The Dalai Lama once said, “If you want others to be happy, practice compassion. If you want to be happy, practice compassion.” While we often think of compassion as being an inherent trait, it can be cultivated and strengthened over time. Spiritual philosophy has long advocated for the many benefits of compassion, both for the self and the entire world. Still, studies have proven that empathy leads to greater life satisfaction and overall wellbeing. For those in recovery from addiction, developing compassion may require even more effort than for most. On the other hand, the rewards are likely to be higher. The key to developing compassion is implementing a daily practice through intentional activities and skill-building. Becoming a more compassionate person can lead to monumental shifts in your life and the lives of those around you.
Start Each Day with Compassion
How you start your day is a powerful predictor of how the rest of the day will go. Try having a morning ritual that involves stating your intent to practice compassion throughout your day. You can do so by writing it down, meditating, or speaking it out loud to yourself in the mirror. A simple phrase like, “Today I will be compassionate by having kind thoughts about myself and others. I will help those around me however I can,” is a great way to start. You can change your daily affirmation to suit your circumstances or keep the same one, finding renewed meaning in it each morning.
Recognize Common Human Qualities
In our society, we often slip into an “us versus them” mentality. Through political differences, racism, socioeconomic stratification, etc., we see ourselves as different than others. You may be able to think of a time where you saw yourself as better than someone. Perhaps you often enter into situations with the belief that other people are superior to you. This kind of thinking can create anger, resentment, and an inability to relate to those around you. Instead, try focusing on the things you have in common with almost all human beings. Everyone, for example, wants to be happy. Almost everyone you meet is doing their best with what life has given them. Most importantly, of course, everyone is trying to avoid suffering. By focusing on these facts, it becomes easier to see situations from the perspective of others. Then, you can make choices that cause the least amount of harm.
Imagine Others’ Suffering as Your Own
Most people are naturally self-centered. Focusing on your self and your personal needs isn’t always a bad thing. In fact, it is a quality born out of the instinct to survive. However, to grow and evolve as a human being, it is crucial to resist constant self-centeredness. Instead, try to open yourself up to the needs of others. You can begin to practice this skill by imagining the suffering of others and thinking about how it would feel if that suffering was your own. When you see someone who is struggling, imagine how it would feel to be in their shoes. Consider how desperate you would be to escape that suffering. Imagining those feelings is a great way to think about how you might help that person, even if it is only by lending them emotional support.

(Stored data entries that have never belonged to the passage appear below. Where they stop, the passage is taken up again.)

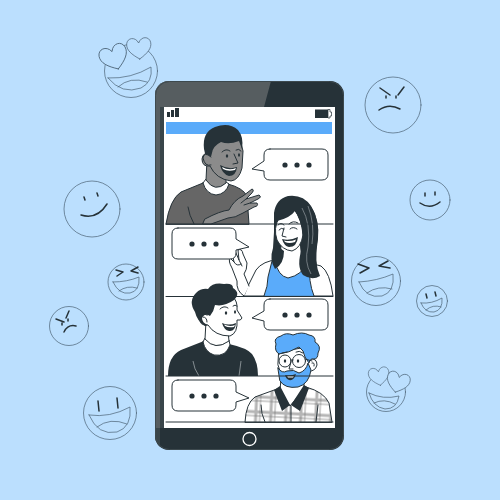
<!DOCTYPE html>
<html lang="en">
<head>
<meta charset="utf-8">
<title>Group chat on a phone</title>
<style>
:root{--sky:#bbdffe;--ink:#263238;--blue:#5aabfa;--white:#fff;--shine:#565d60;--skin-dark:#8b8b8b;--shirt-grey:#666;--line:#4b6275}
html,body{margin:0;width:500px;height:500px;overflow:hidden;background:var(--sky)}
svg{display:block}
.ink{fill:var(--ink)}
.blue{fill:var(--blue)}
.white{fill:var(--white)}
.outlined{stroke:var(--ink);stroke-width:1;stroke-linejoin:round;stroke-linecap:round}
.stroke{fill:none;stroke:var(--ink);stroke-width:1;stroke-linecap:round;stroke-linejoin:round}
.emoji{fill:none;stroke:var(--line);stroke-width:.7;stroke-linecap:round;stroke-linejoin:round}
.emoji .feature{stroke:var(--ink);stroke-width:1.5}
.emoji .heart{fill:var(--sky)}
</style>
</head>
<body>
<svg width="500" height="500" viewBox="0 0 500 500" role="img" aria-label="Four people chatting in a phone messenger, surrounded by emoji">
<defs>
  <path id="heart" d="M0 11C-8 6-13 1-12-5C-11-11-3-12 0-5C3-12 11-11 12-5C13 1 8 6 0 11Z"/>
  <g id="dots" class="ink"><circle cx="-12" r="2.6"/><circle r="2.6"/><circle cx="12" r="2.6"/></g>
  <clipPath id="phone-shape"><rect x="155" y="81" width="189" height="369" rx="14"/></clipPath>
  <clipPath id="screen-shape"><rect x="164" y="107" width="171" height="321"/></clipPath>
  <pattern id="plaid" width="15" height="15" patternUnits="userSpaceOnUse" patternTransform="translate(3 3) rotate(3)">
    <rect width="15" height="15" fill="#fff"/>
    <path d="M4 0V15M0 5H15" stroke="#8d8d8d" stroke-width="3" opacity=".65"/>
    <path d="M8 0V15M0 9H15" stroke="#777" stroke-width=".7"/>
  </pattern>
</defs>

<g id="emojis" class="emoji">
  <g id="love-large">
    <circle cx="131" cy="71" r="26.500"/>
    <use href="#heart" class="heart" transform="translate(114 57) rotate(-20) scale(1.15)"/>
    <use href="#heart" class="heart" transform="translate(139 48) rotate(-4) scale(1)"/>
    <path d="M108 78Q131 79 151 67Q153 82 141 88Q122 95 108 78ZM118 87Q130 76 147 82"/>
  </g>
  <g id="angry-large">
    <circle cx="393" cy="105" r="28"/>
    <path class="feature" d="M380 88L390 95M398 95L404 87M379 110Q389 103 400 109"/>
    <path class="feature" d="M386 96V98M396 96V98" stroke-width="3"/>
  </g>
  <g id="smile-large">
    <circle cx="92" cy="209" r="28"/>
    <path class="feature" d="M81 215Q97 220 107 204M84 197L85 200M97 193L98 196"/>
  </g>
  <g id="smile-small">
    <circle cx="430" cy="200" r="20"/>
    <path class="feature" d="M420 203Q430 210 440 202M425 193V196M435 192V195"/>
  </g>
  <g id="laugh-left">
    <circle cx="126" cy="282" r="18"/>
    <path class="feature" d="M116 270L123 272L117 276M138 267L131 271L138 273" stroke-width="1"/>
    <path d="M113 282Q127 282 139 277Q140 291 130 293Q119 295 113 282ZM119 291Q127 285 137 288"/>
  </g>
  <g id="laugh-right">
    <circle cx="376" cy="281" r="24.500"/>
    <path class="feature" d="M358 264L369 268L360 273M388 261L379 266L390 268"/>
    <path d="M359 282Q377 281 393 274Q395 292 382 296Q366 299 359 282ZM367 293Q378 285 392 289"/>
  </g>
  <g id="grin-small">
    <circle cx="432" cy="301" r="15.500"/>
    <path class="feature" d="M426 294L427 298M435 292L436 296"/>
    <path d="M421 303Q432 304 442 298Q443 310 434 312Q425 313 421 303ZM426 310Q433 304 441 307"/>
  </g>
  <g id="angry-small">
    <circle cx="69" cy="326" r="19.500"/>
    <path class="feature" d="M56 319L64 322M66 318L69 311M64 332Q68 324 76 326M62 323V325M68 319V321"/>
  </g>
  <g id="grin-large">
    <circle cx="110" cy="413" r="26.500"/>
    <path class="feature" d="M98 401L99 411M117 398L118 408" stroke-width="2"/>
    <path d="M89 415Q110 418 130 407Q132 427 117 432Q98 436 89 415ZM97 427Q110 417 127 424"/>
  </g>
  <g id="love-small">
    <circle cx="386" cy="392" r="19.500"/>
    <use href="#heart" class="heart" transform="translate(379 376) rotate(-8) scale(.85)"/>
    <use href="#heart" class="heart" transform="translate(398 382) rotate(15) scale(.95)"/>
    <path d="M369 393Q383 400 399 396Q397 409 385 409Q373 407 369 393ZM374 403Q384 398 395 404"/>
  </g>
</g>

<g id="phone">
  <g clip-path="url(#phone-shape)">
    <rect class="ink" x="155" y="81" width="189" height="369"/>
    <path d="M155 81H271L264 107H164V428H155Z" fill="var(--shine)"/>
    <path d="M155 428H164V107H160V450H155Z" fill="#39454a"/>
  </g>
  <rect x="155.500" y="81.500" width="188" height="368" rx="14" fill="none" stroke="#3d494e"/>
  <circle cx="249.500" cy="439" r="6.500" fill="none" stroke="#fff" stroke-width="1.300"/>
  <rect class="white" x="164" y="107" width="171" height="321"/>
  <g id="status-bar" class="ink">
    <path d="M167 112H170V117H167ZM171 110H174V117H171ZM175 108H179V117H175Z"/>
    <rect x="315" y="109.500" width="13" height="8.500"/>
    <path d="M328 109.500H330V112H331.500V116H330V118H328Z" fill="#fff" stroke="#263238" stroke-width=".7"/>
  </g>
  <rect class="blue" x="166" y="122" width="166" height="12"/>
</g>

<g id="chat" clip-path="url(#screen-shape)">
  <g id="man-in-grey">
    <path class="outlined" fill="var(--shirt-grey)" d="M166 224Q170 199 181 192L203 183Q215 196 228 184Q243 188 247 196L249 224Z"/>
    <path class="outlined white" d="M203 183L206 179Q216 192 226 182L229 184Q226 194 216 195Q206 194 203 183Z"/>
    <path class="outlined" fill="var(--skin-dark)" d="M207 160L206 180Q215 193 226 183L226 174Z"/>
    <path class="outlined" fill="var(--skin-dark)" d="M208 146Q219 144 224 138Q231 141 240 139L243 151L242 168Q239 180 231 181Q216 179 210 166Q202 167 202 159Q203 152 209 154Z"/>
    <path class="ink" d="M209 164Q205 157 204 149Q202 132 215 127Q229 122 238 130Q244 137 242 149L239 141Q229 145 221 142Q213 146 212 153Z"/>
    <path class="outlined" fill="var(--skin-dark)" d="M211 157Q204 151 203 158Q205 167 211 165"/>
    <path class="stroke" d="M222 152Q226 148 230 151M236 150Q239 148 241 151M234 154L238 163L233 164"/>
    <ellipse class="ink" cx="227" cy="156" rx="1.200" ry="1.800"/><ellipse class="ink" cx="239" cy="155" rx="1" ry="1.700"/>
    <path class="ink" d="M220 165Q229 170 237 167Q236 176 229 176Q222 174 220 165Z"/>
    <path class="white" d="M222 167Q229 171 236 168L235 170Q228 172 223 169Z"/>
    <path class="outlined" fill="var(--skin-dark)" d="M205 219Q220 211 229 210Q234 200 243 196L252 189Q255 190 251 194L246 199L259 195Q262 197 258 199L250 203L257 203Q259 206 254 207L243 213Q235 218 228 218L211 224H203Z"/>
    <path class="stroke" d="M188 207Q189 215 194 224M246 199L241 203M250 203L244 205"/>
  </g>

  <g id="woman-in-blue">
    <path class="ink" d="M274 213Q276 199 288 196Q303 194 311 206Q320 221 318 239Q314 262 319 276Q310 283 298 276L277 273Q270 268 274 252Z"/>
    <path class="outlined white" d="M281 246L280 259Q262 261 256 270L248 286L244 296H333Q330 272 321 266L302 261L300 240Z"/>
    <path class="outlined blue" d="M264 296Q268 286 268 277L272 261L275 261Q278 276 288 278Q302 275 307 263L310 264Q308 281 314 296Z"/>
    <path class="outlined white" d="M244 296Q236 291 237 281L232 268Q228 261 230 258L234 262L232 252Q234 248 236 253L239 260L238 250Q242 248 243 254L247 263Q247 270 244 274L249 286"/>
    <path class="stroke" d="M234 262Q237 267 241 264M239 260L242 266"/>
    <path class="outlined white" d="M279 218Q288 216 294 209Q302 220 303 235Q301 248 292 251Q282 250 277 240Q273 228 279 218Z"/>
    <path class="ink" d="M277 221Q275 201 289 197Q308 196 315 214Q320 228 317 244Q314 262 320 276Q312 281 303 275Q296 266 302 248Q305 226 295 211Q290 218 277 221Z"/>
    <path class="ink" d="M275 216L275 240Q279 248 284 251Q284 264 275 269Q269 260 273 248Z"/>
    <path d="M302 208Q311 224 308 247Q304 262 311 274M308 206Q315 224 312 244" fill="none" stroke="#a5acb0" stroke-width=".6"/>
    <path class="stroke" d="M278 225Q281 222 284 225M289 224Q293 220 298 223M284 228L282 236L286 237" stroke-width="1.200"/>
    <path class="stroke" d="M279 230Q281 227 284 229M290 229Q293 226 297 229" stroke-width="1.500"/>
    <path class="ink" d="M282 239Q290 241 298 237Q297 247 289 247Q284 246 282 239Z"/>
    <path class="white" d="M284 240.500Q290 242 296 239.500L295 242Q289 244 285 242Z"/>
  </g>

  <g id="man-in-black">
    <path class="ink" d="M168 376Q168 356 181 350L204 341Q214 356 229 344Q247 348 252 354Q258 362 258 376Z"/>
    <path class="outlined white" d="M203 342L205 338Q216 352 229 340L230 345Q226 357 214 355Q205 352 203 342Z"/>
    <path class="outlined white" d="M206 321L205 339Q215 351 229 341L228 331Z"/>
    <path class="outlined white" d="M204 306L232 296Q238 301 237 310L242 318Q241 321 237 320Q238 333 230 336Q215 336 208 325Q199 326 200 318Q202 312 207 315Z"/>
    <path class="ink" d="M205 326Q197 321 195 312Q188 301 196 293Q201 288 208 289Q213 282 224 284Q233 283 233 288Q241 293 234 300Q224 307 215 305Q214 311 210 316Q205 312 202 318Q202 323 208 325Z"/>
    <path class="stroke" d="M203 317Q207 317 207 322M220 309Q224 305 228 308M233 306Q235 304 237 306" stroke-width="1.200"/>
    <ellipse class="ink" cx="226" cy="313" rx="1.200" ry="1.800"/><ellipse class="ink" cx="235" cy="312" rx="1" ry="1.700"/>
    <path class="ink" d="M222 323Q229 326 236 323Q235 332 229 331Q224 330 222 323Z"/>
    <path class="white" d="M224 324.500Q230 327 235 325L234 327Q228 328 225 326Z"/>
    <path d="M193 361Q194 369 199 376M241 361L239 376" fill="none" stroke="#aeb5b8" stroke-width=".7"/>
  </g>

  <g id="man-in-plaid">
    <path class="outlined" fill="url(#plaid)" d="M245 422Q246 403 255 397L277 389L306 387Q324 392 329 403L332 422Z"/>
    <path class="outlined white" d="M281 378L280 391L290 406L304 389L304 374Z"/>
    <path class="ink" d="M280 386L290 405L282 411L274 390ZM304 385L291 405L300 411L309 388Z"/>
    <path class="stroke" d="M291 406V422M261 405Q261 414 265 422M318 405L316 422"/>
    <path class="outlined white" d="M279 352L307 347L310 359Q317 358 317 365Q315 372 308 371L301 382L283 380L278 365Z"/>
    <path class="outlined blue" d="M279 354Q274 351 276 344Q273 338 281 336Q286 332 293 335Q302 331 309 335Q316 336 315 342Q322 346 318 353Q318 359 314 359Q310 358 309 363L305 357Q304 350 299 347Q289 353 279 354Z"/>
    <path class="outlined blue" d="M278 368Q282 374 287 371Q294 369 299 373Q306 371 308 363L311 370Q309 384 298 387Q285 389 280 381Z"/>
    <path class="ink" d="M285 375Q291 376 296 374Q294 381 289 380Q286 379 285 375Z"/>
    <path class="white" d="M287 376H294L293 377.500H288Z"/>
    <g class="stroke"><circle cx="285" cy="361" r="6"/><circle cx="299" cy="361" r="6.500"/><path d="M291 360H293M305 359L312 361M291 362L289 369H293M282 353L287 352M296 352Q299 350 303 353M312 363Q315 362 314 366"/></g>
    <ellipse class="ink" cx="285" cy="361" rx="1.200" ry="1.800"/><ellipse class="ink" cx="298" cy="361" rx="1.200" ry="1.800"/>
  </g>

  <path id="panel-dividers" class="stroke" d="M166 224H333M166 296.500H333M166 376H333M166 422H333"/>

  <g id="speech-bubbles">
    <path class="outlined white" d="M270 149H322Q328 149 328 155V174Q328 180 322 180H270Q264 180 264 174V171L252 169L264 161V155Q264 149 270 149Z"/>
    <use href="#dots" x="297" y="165"/>
    <path class="outlined white" d="M178 228H230Q236 228 236 234V239L249 247L236 250V253Q236 259 230 259H178Q172 259 172 253V234Q172 228 178 228Z"/>
    <use href="#dots" x="204" y="244"/>
    <path class="outlined white" d="M270 299H322Q328 299 328 305V324Q328 330 322 330H270Q264 330 264 324V321L252 318L264 311V305Q264 299 270 299Z"/>
    <use href="#dots" x="297" y="315"/>
    <path class="outlined white" d="M178 380H230Q236 380 236 386V392L249 398L236 402V405Q236 411 230 411H178Q172 411 172 405V386Q172 380 178 380Z"/>
    <use href="#dots" x="204" y="396"/>
  </g>
</g>
</svg>
</body>
</html>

Turn Anger into Compassion
One of the most challenging aspects of developing compassion is learning to feel compassionate towards those that have hurt you. However, this is a necessary step in allowing compassion to transform your life. By seeing people who have wronged you as very similar to yourself, it becomes easier to see why they inflicted pain. Like yourself, they are merely working with what life has given them and seeking happiness. Often, people who feel the need to hurt others are the ones who are suffering the most. By letting go of anger and sending compassion to those who have hurt you, you are ridding yourself of suffering. This process is especially vital for those in recovery from addiction. Many people with addictions have suffered trauma at the hands of others, and holding on to anger can be a severe hindrance to healing. Forgiving people who have hurt you and practicing compassion towards them doesn’t necessarily mean maintaining a relationship with them. This is especially true if keeping that person in your life is likely to lead to further harm. By practicing mindfulness and cultivating kindness in your thoughts towards others, you are one step closer to a life of peace.
If you or someone you love is struggling with addiction and mental health issues, now is the time to reach out for help. At Burning Tree, you will find knowledgeable and compassionate professionals that structure treatment to fit individual needs, including the identification of co-occurring disorders. Through accountability and commitment to the 12 steps, each client will develop the tools to create a sober lifestyle and find lasting recovery. We specialize in the treatment of chronic relapsers and believe with the right support, you can experience real and permanent healing. For more information, call us now at 866-287-2877.